Invite the Right People
Next, you need to craft a guest list and I’m not talking about inviting your uncle. I’m talking about inviting people in the arts that are respectable in your community. This doesn’t mean you should invite Jeff Koons to your art show because you think he’d like it (although if you have his contact information, it doesn’t hurt). I’m talking about local big fish in a small pond scenario. Think about who you think would enjoy your show. Message the artists in your community via social media to join the event. No hard feelings if they don’t show or respond, but you have nothing to lose. If they come and like your stuff, you might have just gained a powerful ally.
Facebook Groups/Meet Up
Go back to Facebook and search for groups and pages with similar interests as your own event. For example, you are putting on a film premiere in Atlanta. Search ‘Film Lovers in Atlanta’ or ‘Film Festival Atlanta’. Go to those group’s administers and ask kindly if they’d post about your event on the page they manage. The same applies to MeetUp.com. If your event is ticketed, to sweeten the pot, offer an exclusive promo code as an incentive for posting.
If you have a mailing list, this is obviously the time to send out the news about your event. Incentivize these people with free tickets for the first 10 to RSVP.
If you have money to spare after all that art you just made and paying for a crazy event, now is the time to put it to work with paid hyper-targeted advertising.
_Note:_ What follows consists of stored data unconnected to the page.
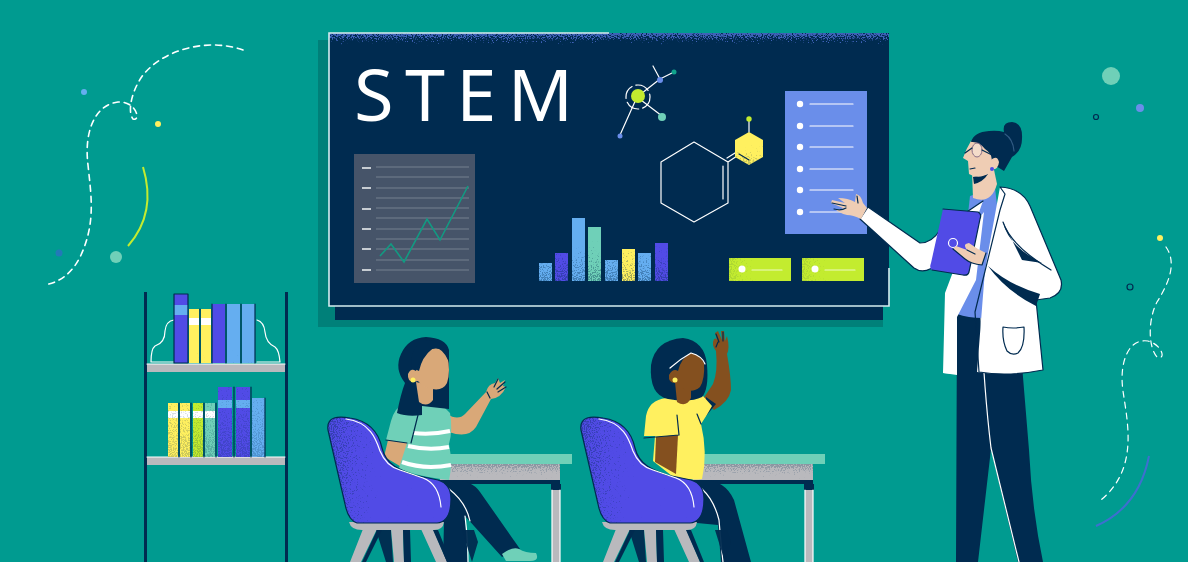
<!DOCTYPE html>
<html lang="en">
<head>
<meta charset="utf-8">
<title>STEM classroom</title>
<style>
:root{--teal:#009b90;--teal-dark:#008079;--navy:#002b50;--indigo:#514be6;--blue:#6a8eea;--sky:#65aef0;--mint:#6fd0b8;--yellow:#fff05f;--lime:#c3ec2f;--grey:#b9b9bd;--slate:#465469;--white:#fff;--tan:#d9a878;--brown:#84501f;--pale:#efcdb4}
html,body{margin:0;height:100%;overflow:hidden;background:var(--teal)}
svg{display:block;width:1188px;height:562px}
.teal{fill:var(--teal)}.teal-dark{fill:var(--teal-dark)}.navy{fill:var(--navy)}.indigo{fill:var(--indigo)}.blue{fill:var(--blue)}.sky{fill:var(--sky)}.mint{fill:var(--mint)}.yellow{fill:var(--yellow)}.lime{fill:var(--lime)}.grey{fill:var(--grey)}.slate{fill:var(--slate)}.white{fill:var(--white)}.tan{fill:var(--tan)}.brown{fill:var(--brown)}.pale{fill:var(--pale)}
.line{fill:none;stroke:var(--white);stroke-width:1.2;stroke-linecap:round;stroke-linejoin:round}
.ink{fill:none;stroke:var(--navy);stroke-width:1.2;stroke-linecap:round;stroke-linejoin:round}
.dash{stroke-dasharray:6 5;stroke-width:1.6}
.title{font:400 72px "Noto Sans","Open Sans",sans-serif;fill:var(--white)}
</style>
</head>
<body>
<svg viewBox="0 0 1188 562" role="img" aria-label="A teacher presents a STEM board to two students">
<defs>
  <linearGradient id="fade-down" x2="0" y2="1"><stop offset="0" stop-opacity="0"/><stop offset=".4" stop-opacity=".3"/><stop offset="1" stop-opacity=".62"/></linearGradient>
  <linearGradient id="fade-up" x2="0" y2="1"><stop offset="0" stop-opacity=".7"/><stop offset="1" stop-opacity=".2"/></linearGradient>
  <linearGradient id="fade-left"><stop offset="0" stop-opacity=".62"/><stop offset=".5" stop-opacity=".2"/></linearGradient>
  <filter id="grain" x="0" y="0" width="1" height="1" color-interpolation-filters="sRGB">
    <feTurbulence type="fractalNoise" baseFrequency=".8" numOctaves="2" seed="4"/>
    <feColorMatrix values="0 0 0 0 0 0 0 0 0 0 0 0 0 0 0 1 0 0 0 0" result="noise"/>
    <feComposite in="SourceGraphic" in2="noise" operator="arithmetic" k2="1" k3="1" k4="-1"/>
    <feComponentTransfer result="dots"><feFuncA type="linear" slope="8"/></feComponentTransfer>
    <feFlood flood-color="#002b50" flood-opacity=".6"/>
    <feComposite in2="dots" operator="in"/>
    <feComposite in2="SourceGraphic" operator="in" result="ink"/>
    <feComposite in="ink" in2="dots" operator="in"/>
  </filter>
  <filter id="grain-blue" x="0" y="0" width="1" height="1" color-interpolation-filters="sRGB">
    <feTurbulence type="fractalNoise" baseFrequency=".8" numOctaves="2" seed="7"/>
    <feColorMatrix values="0 0 0 0 0 0 0 0 0 0 0 0 0 0 0 1 0 0 0 0" result="noise"/>
    <feComposite in="SourceGraphic" in2="noise" operator="arithmetic" k2="1" k3="1" k4="-1"/>
    <feComponentTransfer result="dots"><feFuncA type="linear" slope="8"/></feComponentTransfer>
    <feFlood flood-color="#3f62b8"/>
    <feComposite in2="dots" operator="in"/>
  </filter>
  <path id="chair-shell" d="M328 430C326 416 339 416 350 418C370 421 379 434 382 448C386 465 400 470 414 475L438 480Q451 484 451 499Q451 522 437 523H357Q348 520 345 504Z"/>
  <g id="chair">
    <path class="navy" d="M376 530H391L393 562H386ZM462 530H474L478 542L472 562Z" opacity=".95"/>
    <path class="grey" d="M363 529H377L361 562H350ZM391 529H403L404 562H394ZM421 529H433L447 562H436Z"/>
    <path class="navy" d="M377 530L362 562H366L382 530ZM403 530L404 562H411L410 530ZM433 530L447 562H451L438 530Z"/>
    <path class="grey" d="M349 522H444Q443 530 434 530H362Q351 530 349 522Z"/>
    <use href="#chair-shell" class="indigo"/>
    <use href="#chair-shell" fill="url(#fade-left)" filter="url(#grain)"/>
    <use href="#chair-shell" class="ink"/>
    <path class="line" d="M346 419C370 422 376 439 380 451Q386 466 400 470L423 478Q439 484 441 507"/>
  </g>
  <g id="desk">
    <path class="grey" d="M440 464H560V482H440ZM552 482H560V562H552Z"/>
    <path class="navy" d="M440 480H560V484H440ZM551 484H561V490H551Z"/>
    <path class="mint" d="M440 454H572V464H440Z"/>
    <path class="line" d="M552 490V562M560 490V562"/>
    <rect x="451" y="464" width="109" height="16" fill="url(#fade-up)" filter="url(#grain)" opacity=".6"/>
  </g>
  <g id="list-row"><circle class="white" r="3.2"/><path class="line" d="M10 0H53"/></g>
  <g id="label"><rect class="lime" width="62" height="23"/><rect width="62" height="23" fill="url(#fade-left)" filter="url(#grain)" opacity=".3"/><circle class="white" cx="13" cy="11" r="3.5"/><path class="line" d="M23 12H53" opacity=".7"/></g>
</defs>

<rect class="teal" width="1188" height="562"/>

<g id="decoration">
  <path class="line dash" d="M243 50C210 38 165 48 143 75C132 90 127 111 133 119C141 122 137 101 118 102C94 105 84 133 88 165C91 195 96 222 81 255Q69 281 44 285"/>
  <path class="line dash" style="stroke-width:1.2" d="M1166 247C1178 264 1167 286 1157 302C1148 319 1148 347 1157 357C1166 361 1163 345 1148 341C1128 338 1119 363 1123 391C1128 425 1138 469 1101 500"/>
  <path d="M143 167Q157 213 128 246" fill="none" stroke="#c3ec2f" stroke-width="2"/>
  <path d="M1149 456Q1139 507 1096 526" fill="none" stroke="#3e6fd0" stroke-width="2"/>
  <circle class="sky" cx="84" cy="92" r="3"/><circle class="yellow" cx="158" cy="124" r="3"/>
  <circle cx="59" cy="253" r="3.5" fill="#2379b8"/><circle class="mint" cx="116" cy="257" r="6"/>
  <circle class="mint" cx="1111" cy="76" r="9"/><circle class="blue" cx="1140" cy="108" r="4"/>
  <circle class="yellow" cx="1160" cy="238" r="3"/><circle class="ink" cx="1096" cy="117" r="2.5"/><circle class="ink" cx="1130" cy="287" r="3"/>
</g>

<g id="board">
  <rect class="teal-dark" x="318" y="40" width="565" height="287"/>
  <rect class="navy" x="335" y="300" width="548" height="20"/>
  <rect class="navy" x="329" y="33" width="560" height="273"/>
  <rect x="329" y="33" width="560" height="13" fill="url(#fade-up)" filter="url(#grain-blue)"/>
  <path d="M609 33H329V306H889V268" fill="none" stroke="#d5edf0" stroke-width="1.6"/>
  <text class="title" x="354" y="121" textLength="219" lengthAdjust="spacing">STEM</text>

  <g id="line-chart">
    <rect class="slate" x="354" y="154" width="121" height="129"/>
    <path d="M376 167H469M376 177H469M376 188H469M376 198H469M376 208H469M376 218H469M376 229H469M376 239H469M376 249H469M376 260H469M376 270H469" stroke="#75808f" stroke-width="1"/>
    <path d="M362 168H371M362 188H371M362 209H371M362 229H371M362 249H371M362 270H371" stroke="#c6ccd2" stroke-width="2"/>
    <path d="M380 256L391 244L404 262L427 219L440 240L468 186" fill="none" stroke="#129a82" stroke-width="1.6"/>
  </g>

  <g id="bar-chart">
    <path class="sky" d="M539 263H552V281H539ZM572 218H585V281H572ZM605 260H618V281H605ZM638 253H651V281H638Z"/>
    <path class="indigo" d="M555 253H568V281H555ZM655 243H668V281H655Z"/>
    <rect class="mint" x="588" y="227" width="13" height="54"/>
    <rect class="yellow" x="622" y="249" width="13" height="32"/>
    <path d="M539 263H552V281H539ZM572 218H585V281H572ZM605 260H618V281H605ZM638 253H651V281H638ZM555 253H568V281H555ZM655 243H668V281H655ZM588 227H601V281H588ZM622 249H635V281H622Z" fill="url(#fade-down)" filter="url(#grain)"/>
  </g>

  <g id="molecules">
    <path class="line" d="M620 135L637 97L660 79L674 72M660 79L653 66M637 97L662 116"/>
    <circle class="line" cx="638" cy="97" r="12" stroke-dasharray="14 4"/>
    <circle class="lime" cx="638" cy="96" r="7"/><circle class="mint" cx="662" cy="117" r="4"/>
    <circle class="blue" cx="660" cy="80" r="3"/><circle class="blue" cx="620" cy="136" r="2.5"/><circle cx="674" cy="72" r="2.5" fill="#10a38c"/>
    <path class="line" d="M694 142L728 162V203L694 222L661 203V162ZM723 166V199M728 162L737 156M727 158L735 153M749 120V132"/>
    <circle class="lime" cx="749" cy="119" r="2.7"/>
    <polygon class="yellow" points="749,132 763,140 763,157 749,165 735,157 735,140"/>
    <polygon points="749,132 763,140 763,157 749,165 735,157 735,140" fill="url(#fade-down)" filter="url(#grain)" opacity=".6"/>
    <path class="ink" d="M739 154L749 160" stroke-width="1"/>
  </g>

  <g id="list-panel">
    <rect class="blue" x="785" y="91" width="82" height="143"/>
    <use href="#list-row" x="800" y="104"/><use href="#list-row" x="800" y="126"/><use href="#list-row" x="800" y="147"/>
    <use href="#list-row" x="800" y="169"/><use href="#list-row" x="800" y="190"/><use href="#list-row" x="800" y="212"/>
  </g>
  <use href="#label" x="729" y="258"/><use href="#label" x="802" y="258"/>
</g>

<g id="bookshelf">
  <path class="navy" d="M144 292H147V562H144ZM285 292H288V562H285Z"/>
  <path class="grey" d="M147 364H285V372H147ZM147 457H285V465H147Z"/>
  <path class="line" d="M147 364H285M147 457H285"/>
  <path class="line" d="M174 320Q166 321 165 331Q165 343 155 346Q151 349 151 362H174M257 320Q264 322 265 332Q266 343 275 347Q279 350 280 362H257"/>
  <g id="upper-books">
    <path class="indigo" d="M174 294H188V363H174ZM212 304H225V363H212Z"/>
    <path class="yellow" d="M189 309H199V363H189ZM201 309H211V363H201Z"/>
    <path class="sky" d="M174 305H188V315H174ZM227 304H240V363H227ZM242 304H255V363H242Z"/>
    <path class="white" d="M189 318H199V325H189ZM201 318H211V325H201Z"/>
  </g>
  <g id="lower-books">
    <path class="yellow" d="M168 403H178V457H168ZM180 403H190V457H180Z"/>
    <rect class="lime" x="193" y="403" width="10" height="54"/><rect class="mint" x="205" y="403" width="10" height="54"/>
    <path class="indigo" d="M218 387H232V457H218ZM236 387H250V457H236Z"/>
    <path class="sky" d="M218 400H232V408H218ZM236 400H250V408H236ZM252 398H265V457H252Z"/>
    <path class="white" d="M168 411H178V418H168ZM180 411H190V418H180ZM193 411H203V418H193ZM205 411H215V418H205Z"/>
  </g>
  <path d="M174 294H188V363H174ZM189 309H211V363H189ZM212 304H255V363H212ZM168 403H215V457H168ZM218 387H250V457H218ZM252 398H265V457H252Z" fill="url(#fade-down)" filter="url(#grain)" opacity=".55"/>
  <path class="ink" d="M174 294H188V363H174ZM200 309V363M212 304V363M226 304V363M241 304V363M255 304V363M179 403V457M191 403V457M204 403V457M216 403V457M234 387V457M251 387V457M265 398V457"/>
</g>

<use href="#desk"/>
<use href="#desk" x="253"/>

<g id="student-left">
  <path class="navy" d="M418 480H452Q472 480 480 492L520 549L502 557L465 516L468 562H443L444 523H405Z"/>
  <path class="line" d="M449 489Q466 502 470 521M465 516Q468 540 468 562"/>
  <path class="mint" d="M502 554Q513 546 519 549Q525 553 536 553Q540 561 530 561Q515 561 506 561Z"/>
  <path class="tan" d="M447 414Q458 421 465 414L486 392Q488 384 495 383L498 378L500 383L505 380L503 386L506 387Q501 398 491 399L476 427Q468 439 449 432Z"/>
  <path class="ink" d="M494 387L498 379M497 389L505 382M498 392L506 387M490 398L487 392"/>
  <path class="tan" d="M388 440L411 443L403 468Q390 460 384 457Z"/>
  <path class="mint" d="M404 404Q395 407 391 421L386 440L407 443L399 468Q414 476 449 480Q453 464 449 444Q453 430 450 413L438 401Z"/>
  <path d="M413 433Q432 435 450 431M408 446Q429 451 449 447M402 462Q424 470 451 465" fill="none" stroke="#fff" stroke-width="4"/>
  <path class="ink" d="M411 443L418 415M386 440L407 443"/>
  <path class="navy" d="M397 413Q401 393 405 383Q394 369 401 354Q408 338 426 337Q446 338 449 350V409L422 406V415Q407 417 397 413Z"/>
  <path class="tan" d="M416 382L433 386V400Q427 408 419 402Z"/>
  <path class="tan" d="M419 371Q422 357 432 349Q441 346 447 355Q451 371 447 383Q443 391 432 389Q422 387 418 381Q407 384 408 374Q411 367 419 371Z"/>
  <path class="navy" d="M416 371Q420 357 432 349Q441 345 448 360V348Q435 337 422 341Q409 351 412 369Z"/>
  <circle class="yellow" cx="413" cy="380" r="2.5"/>
</g>
<use href="#chair"/>

<g id="student-right">
  <path class="navy" d="M670 480H703Q725 480 734 500L751 562H721L718 525L697 523H655Z"/>
  <path class="line" d="M702 489Q714 500 719 520Q721 544 723 562"/>
  <path class="brown" d="M703 399L713 384Q718 372 716 351Q711 345 714 339Q717 337 718 343L715 333L718 331L722 340L721 331L724 331L725 341L727 336Q730 348 727 354Q731 377 731 390Q729 402 714 410Z"/>
  <path class="ink" d="M719 342L716 334M723 341V332M716 347L718 342"/>
  <path class="navy" d="M706 397L716 404L706 416Z"/>
  <path class="yellow" d="M666 398Q649 400 646 416L644 436H655L653 461L672 476Q688 481 702 479Q708 453 701 424Q707 415 712 406L703 396L688 400Z"/>
  <path class="brown" d="M656 437L678 435L676 474L655 462Z"/>
  <path class="ink" d="M644 438L679 435L677 415M701 424L697 414"/>
  <path class="navy" d="M668 399Q649 395 651 365Q655 340 683 338Q705 341 707 365Q709 389 702 397Q690 403 668 399Z"/>
  <path class="brown" d="M675 382L691 387V398Q686 408 677 402Z"/>
  <path class="brown" d="M678 371Q681 358 691 353Q701 355 704 363Q705 379 700 387Q692 394 682 388L677 383Q668 384 669 375Q673 368 678 371Z"/>
  <path class="line" d="M670 368Q680 359 691 353Q702 356 705 364" stroke-width="1"/>
  <circle class="yellow" cx="675" cy="380" r="2.5"/>
</g>
<use href="#chair" x="253"/>

<g id="teacher">
  <path class="navy" d="M957 312L956 562H978L991 449L1018 562H1043Q1032 510 1029 450L1022 365L985 312Z"/>
  <path class="line" d="M981 317Q984 390 991 448L1019 562"/>
  <path class="blue" d="M970 196L995 188L1000 230L983 318Q968 318 957 314Z"/>
  <path class="white" d="M983 201L940 230Q932 243 920 243L868 207L860 219L914 268Q925 276 940 262L972 232Z"/>
  <path class="ink" d="M983 201L940 230Q932 243 920 243L868 207L860 219L914 268Q925 276 940 262"/>
  <path class="pale" d="M867 208L861 219Q853 215 847 215Q839 213 835 209Q841 210 843 208L831 203L832 200L845 203L838 198Q848 198 855 202L856 194Q861 195 863 203Z"/>
  <path class="ink" d="M834 209Q841 211 846 208M832 203L846 206M857 196L858 203"/>
  <path class="white" d="M1000 187Q1022 188 1030 206L1061 280Q1064 293 1050 298L1036 300L1043 370Q1008 377 977 372L985 270ZM968 232L984 212L976 280L957 317L955 374L943 373L945 293Z"/>
  <path class="white" d="M957 316L943 373L957 375Z"/>
  <path class="ink" d="M1000 187Q1022 188 1030 206L1061 280Q1064 293 1050 298L1036 300L1043 370Q1008 377 979 372L975 312L1000 210L1005 194Z"/>
  <path class="navy" d="M1003 222Q1008 246 1042 263L1022 260ZM988 266Q1009 285 1040 294L1036 306Q1006 291 988 266Z"/>
  <path class="ink" d="M1003 222Q1011 246 1051 270M1003 327Q1013 329 1024 327Q1025 347 1018 353Q1012 356 1007 351Q1002 341 1003 327Z"/>
  <path class="indigo" d="M943 209L978 212Q982 214 980 219L969 272Q968 276 963 275L932 270Q929 268 931 263Z"/>
  <path class="ink" d="M943 209L978 212Q982 214 980 219L969 272Q968 276 963 275L932 270"/>
  <circle class="line" cx="953" cy="243" r="4.5"/>
  <path class="pale" d="M986 253L982 265Q971 264 965 259L953 249L956 246L967 250Q962 244 969 243Q977 249 986 253Z"/>
  <path class="ink" d="M986 253L982 265Q971 264 965 259L953 249M967 250L975 254"/>
  <path class="pale" d="M972 171L993 165L997 184Q991 205 973 198Z"/>
  <path class="navy" d="M973 177L988 174Q983 182 974 184Z"/>
  <path class="pale" d="M971 141Q966 149 963 158L968 161L969 174Q979 180 989 173L994 165L1000 154L987 139Z"/>
  <path class="navy" d="M971 142Q974 132 989 131Q997 130 1004 132Q1002 122 1012 122Q1023 123 1022 139Q1022 151 1012 157L1004 171L991 163Q994 155 985 149Q979 141 971 142Z"/>
  <path class="pale" d="M990 161Q997 154 999 162Q998 171 990 169Z"/>
  <circle class="indigo" cx="992" cy="169" r="2"/>
  <ellipse cx="977" cy="150" rx="5" ry="7" fill="#fff" fill-opacity=".3" stroke="#8b6f85"/>
  <path class="ink" d="M982 150L994 156M965 153L972 148M970 169L975 168" stroke-width="1"/>
  <path class="line" d="M1005 134Q1013 139 1014 151" style="stroke:#315b83"/>
</g>
</svg>
</body>
</html>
Think about where your target audience resides (are they Facebook people or Instagram people?) and put an ad out targeting people you think would love to be at your show. For example, you are putting on an art gallery show in San Francisco. Typically your audience is 12 to 28-year-old girls because you paint Disney princesses doing R rated stuff. Facebook and Instagram allow you to target your city with a mileage radius, an age, sex, and by interests. Set it for San Francisco, 30-mile radius, 12 to 28-year-old females that love Disney and tattoos. Even if they don’t show at the event, they might convert to followers and in the future even customers.
For under $100 you can target specific keywords and geographies to relevant news sources, not only putting your event in more places, reaching more people, but driving up SEO for your websites and views on video trailers. Using PRWeb, they make it easy to put together a press release that has the potential to reach over 1,200 websites.
There are a lot of people in your field that don’t know about you and a party is an easy way to get people to come and discover you. Make the most of the opportunity and contact everyone.
Blaine Fuller is a nomadic artist currently residing in Los Angeles working at Bell + Ivy as their content marketing specialist and manager.